One side of the garden is dedicated to the cultivation of organic vegetables, berries, herbs, and flowers.  The other side is a peaceful refuge with shady trees, a labyrinth for walking meditation, and a memorial for community members who have passed.

While Mary Beth and Johanna are the stewards who have kept the garden stable through its 24-year history, hundreds of others have also contributed their time and talents to shape and care for the space. Some of the guests in the “house of hospitality” that Mary Beth and Johanna operate to serve people in need of shelter, also enjoy working in the garden.  Many peace and justice groups and college students have also volunteered their labor to care for the garden.

In the 1990s and early 2000s, the garden organizers did not think about land security for the garden. Homes on East Oakdale Street were selling for around $5,000.

“Never in a million years did we think there would be a problem,” Mary Beth says, reflecting on the decision to squat on the land and put it to good use to benefit the community.

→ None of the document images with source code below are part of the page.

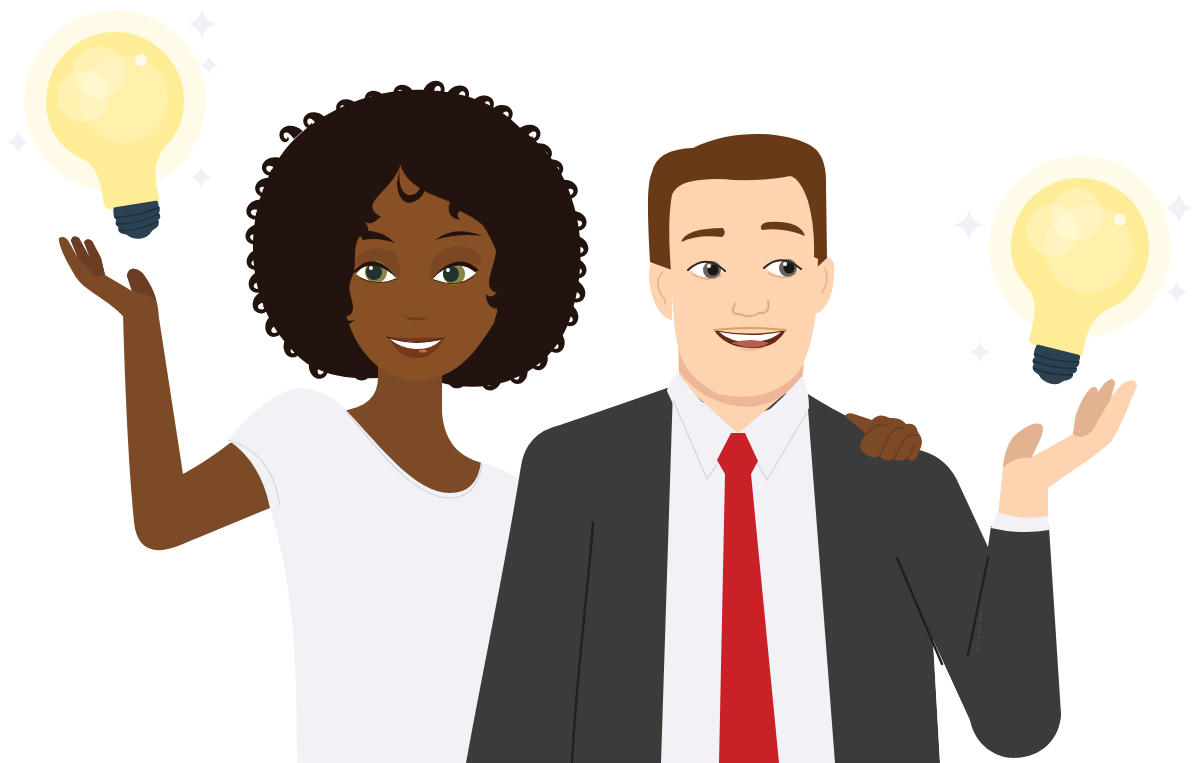
<!DOCTYPE html>
<html lang="en">
<head>
<meta charset="utf-8">
<title>Two colleagues with bright ideas</title>
<style>
:root{--paper:#fff;--hair:#23130f;--skin:#885025;--skin-neck:#7d4a27;--skin-deep:#6b3d22;--tee:#f2f1f6;--seam:#d5d4da;--suit:#3b3b3b;--suit-line:#202020;--tie:#c92127;--peach:#fdd3b0;--peach-shade:#edb698;--peach-deep:#e3b291;--brown:#683a17;--bulb:#ffec96;--glow:#fffbe8;--cap:#2c4253;--cap-line:#1d303f}
html,body{margin:0;width:1200px;height:763px;overflow:hidden;background:var(--paper)}
svg{display:block}
.hair{fill:var(--hair)}
.skin{fill:var(--skin)}
.neck{fill:var(--skin-neck)}
.deep{fill:var(--skin-deep)}
.tee{fill:var(--tee)}
.seam{fill:none;stroke:var(--seam);stroke-width:1.2}
.suit{fill:var(--suit)}
.fold{fill:none;stroke:var(--suit-line);stroke-width:2.4;stroke-linecap:round}
.tie{fill:var(--tie)}
.peach{fill:var(--peach)}
.shade{fill:var(--peach-shade)}
.palm{fill:var(--peach-deep)}
.brown{fill:var(--brown)}
.line{fill:none;stroke-linecap:round}
</style>
</head>
<body>
<svg width="1200" height="763" viewBox="0 0 1200 763" role="img" aria-label="A woman and a man smiling, each holding up a glowing light bulb">
<defs>
<path id="sparkle" fill="#f1f0f6" d="M0-14Q3-3 14 0Q3 3 0 14Q-3 3-14 0Q-3-3 0-14Z"/>
<path id="curl" d="M-13 9C-11-9 8-11 9 2C9 8 1 8 2 3C4 6 6 3 5 1C3-4-3-2-1 9Z"/>
<g id="bulb">
<circle r="91" fill="var(--glow)"/>
<path fill="var(--bulb)" d="M-69 0A69 69 0 0 1 69 0C69 22 60 36 50 46C37 61 40 78 44 97Q45 101 41 102L-5 108Q-10 108-11 104C-14 82-17 68-30 59C-52 50-69 30-69 0Z"/>
<g fill="#fff">
<circle cx="9" cy="-2" r="44" opacity=".2"/>
<circle cx="-16" cy="-29" r="26" opacity=".24"/>
<circle cx="-32" cy="-5" r="26" opacity=".24"/>
<circle cx="26" cy="-41" r="6" opacity=".75"/>
</g>
<g transform="translate(20 103) rotate(-9)">
<path fill="var(--cap)" d="M-22 1Q-22 0-20 0H21Q24 0 23 6Q25 9 22 13Q25 17 20 20Q22 24 17 27L13 29Q8 35 1 35Q-8 35-13 29L-18 27Q-22 24-20 20Q-24 17-21 13Q-24 9-22 1Z"/>
<path class="line" stroke="var(--cap-line)" stroke-width="1.6" d="M-22 10Q0 13 23 7M-21 17Q0 20 22 14M-19 24Q0 27 20 21"/>
</g>
</g>
</defs>

<g id="sparkles">
<use href="#sparkle" transform="translate(202 24)"/>
<use href="#sparkle" transform="translate(209 65) scale(.65)"/>
<use href="#sparkle" transform="translate(18 142) scale(.75)"/>
<use href="#sparkle" transform="translate(201 177) scale(.75)"/>
<use href="#sparkle" transform="translate(969 225) scale(1.05)"/>
<use href="#sparkle" transform="translate(1179 208)"/>
<use href="#sparkle" transform="translate(1177 292) scale(.75)"/>
<use href="#sparkle" transform="translate(980 352) scale(.75)"/>
</g>
<use href="#bulb" transform="translate(115 101)"/>
<use href="#bulb" transform="translate(1080 247) rotate(23)"/>

<g id="woman">
<g id="hair-back" class="hair">
<path d="M425 90C470 92 500 106 522 130C550 150 566 176 574 206C584 240 582 280 572 312C562 350 535 372 505 382Q475 391 442 383L378 378C345 380 312 374 292 350C266 322 254 290 253 250C252 205 270 160 300 134C330 108 375 88 425 90Z"/>
<use href="#curl" transform="translate(436 87) rotate(8)"/>
<use href="#curl" transform="translate(461 92) rotate(22)"/>
<use href="#curl" transform="translate(486 102) rotate(28)"/>
<use href="#curl" transform="translate(505 112) rotate(36)"/>
<use href="#curl" transform="translate(533 132) rotate(42)"/>
<use href="#curl" transform="translate(545 152) rotate(60)"/>
<use href="#curl" transform="translate(556 167) rotate(48)"/>
<use href="#curl" transform="translate(571 189) rotate(66)"/>
<use href="#curl" transform="translate(580 221) rotate(74)"/>
<use href="#curl" transform="translate(582 248) rotate(90)"/>
<use href="#curl" transform="translate(580 269) rotate(80)"/>
<use href="#curl" transform="translate(579 294) rotate(105)"/>
<use href="#curl" transform="translate(572 318) rotate(110)"/>
<use href="#curl" transform="translate(558 345) rotate(122)"/>
<use href="#curl" transform="translate(540 363) rotate(140)"/>
<use href="#curl" transform="translate(519 377) rotate(150)"/>
<use href="#curl" transform="translate(491 384) rotate(172)"/>
<use href="#curl" transform="translate(457 382) rotate(185)"/>
<use href="#curl" transform="translate(361 374) rotate(190) scale(-1 1)"/>
<use href="#curl" transform="translate(318 372) rotate(205) scale(-1 1)"/>
<use href="#curl" transform="translate(291 350) rotate(225) scale(-1 1)"/>
<use href="#curl" transform="translate(272 329) rotate(240) scale(-1 1)"/>
<use href="#curl" transform="translate(259 305) rotate(255) scale(-1 1)"/>
<use href="#curl" transform="translate(255 284) rotate(262) scale(-1 1)"/>
<use href="#curl" transform="translate(253 261) rotate(270) scale(-1 1)"/>
<use href="#curl" transform="translate(252 235) rotate(280) scale(-1 1)"/>
<use href="#curl" transform="translate(253 210) rotate(285) scale(-1 1)"/>
<use href="#curl" transform="translate(262 187) rotate(295) scale(-1 1)"/>
<use href="#curl" transform="translate(269 166) rotate(300) scale(-1 1)"/>
<use href="#curl" transform="translate(287 133) rotate(318) scale(-1 1)"/>
<use href="#curl" transform="translate(311 119) rotate(325) scale(-1 1)"/>
<use href="#curl" transform="translate(344 106) rotate(330) scale(-1 1)"/>
<use href="#curl" transform="translate(373 97) rotate(345) scale(-1 1)"/>
<use href="#curl" transform="translate(402 91) rotate(350) scale(-1 1)"/>
</g>
<g id="raised-arm" class="neck">
<path d="M123 314L159 318L183 474Q207 461 230 443L290 430L285 502L270 508L178 546Q138 561 134 522C128 460 125 385 123 314Z"/>
<path d="M124 317C104 296 83 291 74 274C65 259 58 244 59 238Q65 235 69 242L78 258L71 241Q72 234 79 238L90 258L84 242Q87 237 92 241L101 258L105 275L132 291L127 276C128 266 138 267 144 275C153 288 158 298 159 320Z"/>
<path class="deep" d="M78 258L71 241Q72 234 79 238L90 258L84 242Q87 237 92 241L101 258L105 275Q96 279 91 272ZM132 291L127 276C128 266 138 267 144 275Q153 288 156 300Q146 293 132 291Z"/>
</g>
<path class="neck" d="M378 360H442V412C444 440 457 456 482 463L490 490L450 510L400 490L340 411Q379 407 378 376Z"/>
<g id="tee">
<path class="tee" d="M303 388Q326 390 346 410C381 447 415 493 450 493Q477 493 481 462Q502 468 521 480L500 763H297C297 670 295 590 270 508Q261 462 228 440Q270 389 303 388Z"/>
<path class="seam" d="M346 411C380 452 414 498 450 498Q477 498 482 464M228 440Q272 452 280 506"/>
</g>
<path id="face" class="skin" d="M400 165C440 175 485 210 500 262L497 318C480 345 461 380 415 381C381 379 356 350 347 318L340 260C350 215 375 185 400 165Z"/>
<path fill="#7c4723" d="M352 268Q361 240 394 252Q404 266 399 279Q376 255 352 268ZM430 279Q427 251 456 246Q480 246 482 266Q456 254 430 279Z"/>
<g id="hair-front" class="hair">
<path d="M402 158C398 185 372 194 371 211Q372 217 379 218Q371 226 365 222Q373 232 361 235C351 245 358 265 352 277C344 294 358 303 351 314Q346 318 341 315Q345 323 355 320Q341 331 331 322L300 280L330 190Z"/>
<path d="M399 160C404 188 437 196 450 202C446 213 452 219 460 220Q455 214 460 211Q488 224 493 240C503 251 485 276 490 288Q493 293 497 292Q491 300 486 294Q486 308 498 309L494 322L530 290L500 180Z"/>
<path d="M400 166C397 190 405 198 415 194C424 188 420 181 413 185Q424 178 425 190Q421 202 408 203Q398 200 397 184Z"/>
<path d="M374 196Q368 211 381 217Q374 222 367 212Z"/>
</g>
<g id="face-features">
<path class="hair" d="M357 231Q380 228 395 243Q378 237 363 240ZM435 240Q455 225 482 236Q458 233 435 240Z"/>
<path fill="#fff" d="M356 274Q375 250 397 278Q375 289 356 274ZM433 279Q455 252 476 273Q456 291 433 279Z"/>
<circle cx="376" cy="272" r="11" fill="#8a8446"/><circle cx="454" cy="274" r="11" fill="#8a8446"/>
<circle cx="374" cy="272" r="8" fill="#23322e"/><circle cx="451" cy="274" r="8" fill="#23322e"/>
<circle cx="371" cy="268" r="2" fill="#fff"/><circle cx="448" cy="270" r="2" fill="#fff"/>
<path class="hair" d="M351 274Q374 246 398 280Q376 256 356 272ZM431 280Q456 249 479 270L475 272Q454 256 431 280Z"/>
<path class="line" stroke="#42230f" d="M360 278Q379 287 396 279M434 280Q458 289 473 277"/>
<path class="deep" d="M403 314Q408 319 417 317Q427 320 431 313Q426 322 417 320Q408 322 403 314Z"/>
<path fill="#753919" d="M387 337Q405 338 415 338Q429 337 444 338Q439 351 426 357Q409 361 398 351Z"/>
<path fill="#fff" d="M390 339Q416 345 441 340Q431 350 415 349Q400 348 390 339Z"/>
<path class="line" stroke="#4b2010" stroke-width="1.3" d="M387 337Q415 347 444 338"/>
<ellipse cx="423" cy="351" rx="4" ry="1.5" fill="#c76a43"/>
</g>
</g>

<g id="man">
<path id="jacket" class="suit" d="M670 387Q610 408 560 425Q526 433 521 466C506 560 484 665 466 763H940L933 640L970 720C981 768 1054 772 1061 714L1049 527L991 526L988 547L957 480Q944 454 914 449C876 430 840 415 808 394Z"/>
<path id="arm-gap" fill="var(--paper)" d="M933 640L970 720Q979 752 1000 763H940Z"/>
<path class="suit" d="M933 638L970 720C975 745 995 758 1014 758C1040 758 1060 740 1061 714L1040 640Z"/>
<path class="tee" d="M673 388L661 763H835L807 396L740 420Z"/>
<path class="fold" d="M593 523C587 600 576 680 572 763M897 558L942 664M988 558L968 655"/>
<path fill="none" stroke="#555" stroke-dasharray="3 3" d="M981 612L977 654"/>
<path id="throat" class="peach" d="M678 345L679 380L738 434L803 378L806 335Z"/>
<path class="shade" d="M679 350Q695 390 748 396L803 366L802 378Q777 407 747 407C714 405 694 391 679 371Z"/>
<g id="collar">
<path class="tee" d="M678 373Q668 381 667 391L707 479L738 433Q705 410 678 373ZM802 376Q809 388 809 408L767 480L738 433Q774 410 802 376Z"/>
<path class="seam" d="M673 400L707 479L732 442M807 412L767 480L745 442"/>
</g>
<path class="tie" d="M731 433H745L758 461L751 474L779 763H719L725 474L717 460Z"/>
<path class="peach" d="M672 264Q657 255 650 265C646 284 655 317 672 320ZM815 260Q831 252 834 265C835 289 829 310 815 314Z"/>
<path class="line" stroke="#e5af91" stroke-width="1.4" d="M663 272Q654 280 661 295Q666 299 665 304M825 268Q830 280 822 293"/>
<path class="brown" d="M650 262C647 205 647 184 652 172Q657 149 693 148C731 129 781 131 808 144Q827 153 826 184L827 258L814 270H672Z"/>
<path class="peach" d="M671 272Q667 220 672 195Q677 182 700 180Q719 178 733 180Q767 181 790 176Q800 178 808 201Q815 226 814 257L818 259L816 313Q810 360 794 377Q765 404 718 394Q684 376 678 347Q673 326 671 272Z"/>
<path class="brown" d="M681 242Q686 228 723 228Q727 234 722 237Q698 234 681 242ZM762 230Q758 224 768 222Q800 220 805 236Q784 227 762 230Z"/>
<g id="man-eyes">
<path fill="#fff" d="M689 269Q706 254 725 270Q707 285 689 269ZM765 268Q781 253 800 268Q783 283 765 268Z"/>
<circle cx="712" cy="270" r="9" fill="#6a625d"/><circle cx="788" cy="268" r="9" fill="#6a625d"/>
<circle cx="713" cy="270" r="5.5" fill="#171717"/><circle cx="789" cy="268" r="5.5" fill="#171717"/>
<circle cx="709" cy="266" r="2" fill="#fff"/><circle cx="785" cy="264" r="2" fill="#fff"/>
<path class="line" stroke="#30241d" stroke-width="2" d="M688 270Q706 253 725 271M764 268Q781 252 801 269"/>
<path class="line" stroke="#d49f80" d="M692 274Q707 284 722 275M768 273Q783 282 796 274"/>
</g>
<path class="line" stroke="#dfa98a" stroke-width="2" d="M735 304Q729 315 740 314Q750 319 759 313Q771 314 768 301"/>
<path fill="#662715" d="M714 330Q751 337 786 330Q775 350 748 348Q724 346 714 330Z"/>
<path fill="#fff" d="M719 332Q751 338 781 332Q770 342 749 342Q730 342 719 332Z"/>
<path fill="#b85d4b" d="M731 343Q750 337 769 343Q760 349 745 347Z"/>
<path class="line" stroke="#d5a267" stroke-width="2" d="M714 330Q751 326 786 330"/>
<path class="shade" d="M735 347Q751 352 766 347Q751 355 735 347Z"/>
<g id="raised-hand">
<path class="peach" d="M998 516L1003 467Q1004 450 1013 437Q1033 419 1042 425Q1045 431 1037 446L1032 457L1073 434L1076 414Q1084 394 1091 388Q1097 385 1098 392L1104 384Q1113 375 1115 383L1112 396L1121 385Q1135 375 1137 386C1128 407 1121 426 1111 442C1094 457 1073 470 1048 488V520Z"/>
<path class="palm" d="M1003 468Q1004 450 1013 437Q1033 419 1042 425Q1045 431 1037 446L1031 458Q1014 456 1003 468ZM1073 434L1076 414Q1084 394 1091 388Q1097 385 1098 392L1104 384Q1113 375 1115 383L1110 400L1092 431Q1081 441 1073 434Z"/>
<path class="tee" d="M997 512Q1023 521 1048 516L1049 530Q1020 535 991 528Z"/>
</g>
</g>

<g id="hand-on-shoulder">
<path class="neck" d="M845 416Q847 412 854 414L872 420Q879 412 890 418Q901 417 906 424Q916 422 918 432Q924 440 921 447L916 459Q911 463 907 458Q899 463 893 459Q885 463 880 456Q869 460 861 450Q858 444 866 434Z"/>
<path class="line" stroke="var(--skin-deep)" stroke-width="2" d="M867 434Q876 421 887 426M880 455L890 434Q897 425 904 428M894 459L904 440Q910 433 916 435M908 458L915 444"/>
</g>
</svg>
</body>
</html>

Ten years ago, they were invited to a meeting to discuss a proposed development of 40 new housing units on the block, which would have required demolishing existing homes as well as the garden.  Fortunately, these plans never materialized, but it brought the issue of land security for the garden to the forefront.

Mary Beth and Johanna tried to contact property owners and applied for ownership through different City programs. It seemed every time they got close to securing the parcels, a new mayor would get elected and they would have to start the process over again.

They began to interact with the former Neighborhood Gardens Association, which at that time placed them on a wait list.

In 2014, when Mary Beth read about the relaunch of the Neighborhood Gardens Trust she reapplied for preservation.  The neighborhood around the garden was beginning to see more new development and there was a true sense of urgency now to secure permanent land tenure.

Finally, the time was right. NGT had the capacity now and was working to bring more gardens into its protection.  The eight properties had been consolidated under the ownership of the Philadelphia Redevelopment Authority (PRA) which would make land assembly much easier.   With the support of Councilman Mark Squilla, NGT was able to work through the approval process to acquire the land from the PRA.

In November, NGT went to the settlement table with the PRA to secure title for the House of Grace Garden.  After so many years of hard work and worry, Mary Beth watched as the documents were signed and the garden was saved.

Now that the garden has been preserved and NGT has insured it, Johanna and Mary Beth are excited to share the space with more neighbors.  They also have plans to introduce a Zen garden. “It’s like a 24-year dream come true,” Johanna beams. “We are delighted about NGT,” Mary Beth chimes in.